### PROBLEM STATEMENT
Look through the data below. Pick out the lines holding the string "centre".

### SOURCE MATERIAL
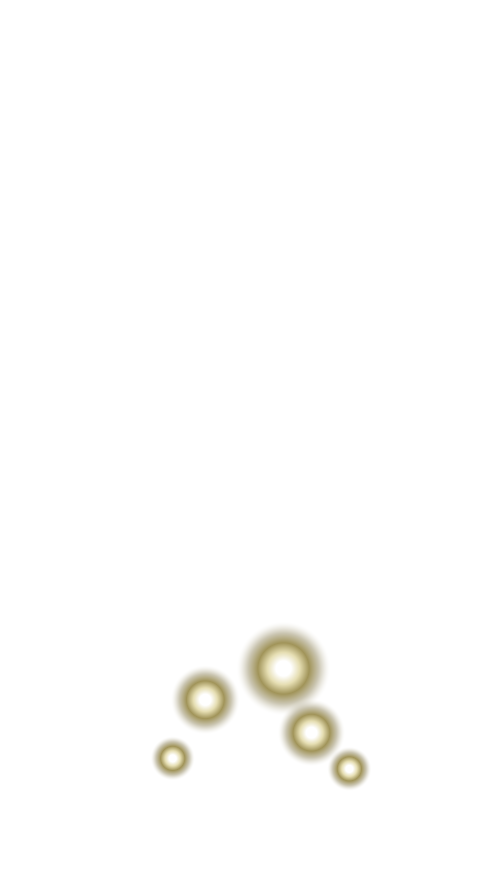
This background is drawn by a Shadertoy shader. Its source:

```glsl
// Five soft olive halo rings with bright cores, low on a white ground.
// Each halo is a radial colour ramp around its centre; the halos are
// multiplied together, so that overlapping rims darken gently.

const vec3 PAPER = vec3(1.0);
const vec3 CREAM = vec3(0.90, 0.87, 0.70);   // inner glow
const vec3 OLIVE = vec3(0.63, 0.58, 0.35);   // ring at its darkest
const vec3 HAZE  = vec3(0.79, 0.77, 0.69);   // outer falloff

// Ramp stops as fractions of the halo radius
const float CORE_END  = 0.16;
const float CREAM_AT  = 0.34;
const float OLIVE_AT  = 0.54;
const float HAZE_AT   = 0.74;

// Centre x (from the middle), centre y and radius, in canvas heights
const int HALO_COUNT = 5;
const vec3 HALOS[HALO_COUNT] = vec3[](
    vec3( 0.0352, 0.2539, 0.053),
    vec3(-0.0521, 0.2190, 0.039),
    vec3( 0.0664, 0.1823, 0.038),
    vec3(-0.0885, 0.1536, 0.025),
    vec3( 0.1087, 0.1419, 0.025));

float ramp(float from, float to, float t) {
    return clamp((t - from) / (to - from), 0.0, 1.0);
}

// Colour of a halo at t, the distance divided by the radius
vec3 haloColor(float t) {
    vec3 color = mix(PAPER, CREAM, ramp(CORE_END, CREAM_AT, t));
    color = mix(color, OLIVE, ramp(CREAM_AT, OLIVE_AT, t));
    color = mix(color, HAZE, ramp(OLIVE_AT, HAZE_AT, t));
    return mix(color, PAPER, smoothstep(0.0, 1.0, 0.5 + 0.5 * ramp(HAZE_AT, 1.0, t)) * 2.0 - 1.0);
}

void mainImage(out vec4 fragColor, in vec2 fragCoord) {
    // Height units, with x measured from the vertical centre line
    vec2 p = fragCoord / iResolution.y;
    p.x -= 0.5 * iResolution.x / iResolution.y;

    // Multiply the halos onto the ground
    vec3 color = PAPER;
    for (int i = 0; i < HALO_COUNT; i++) {
        vec3 halo = HALOS[i];
        color *= haloColor(length(p - halo.xy) / halo.z);
    }

    fragColor = vec4(color, 1.0);
}
```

### TASK SOLUTION
// Each halo is a radial colour ramp around its centre; the halos are
// Centre x (from the middle), centre y and radius, in canvas heights
    // Height units, with x measured from the vertical centre line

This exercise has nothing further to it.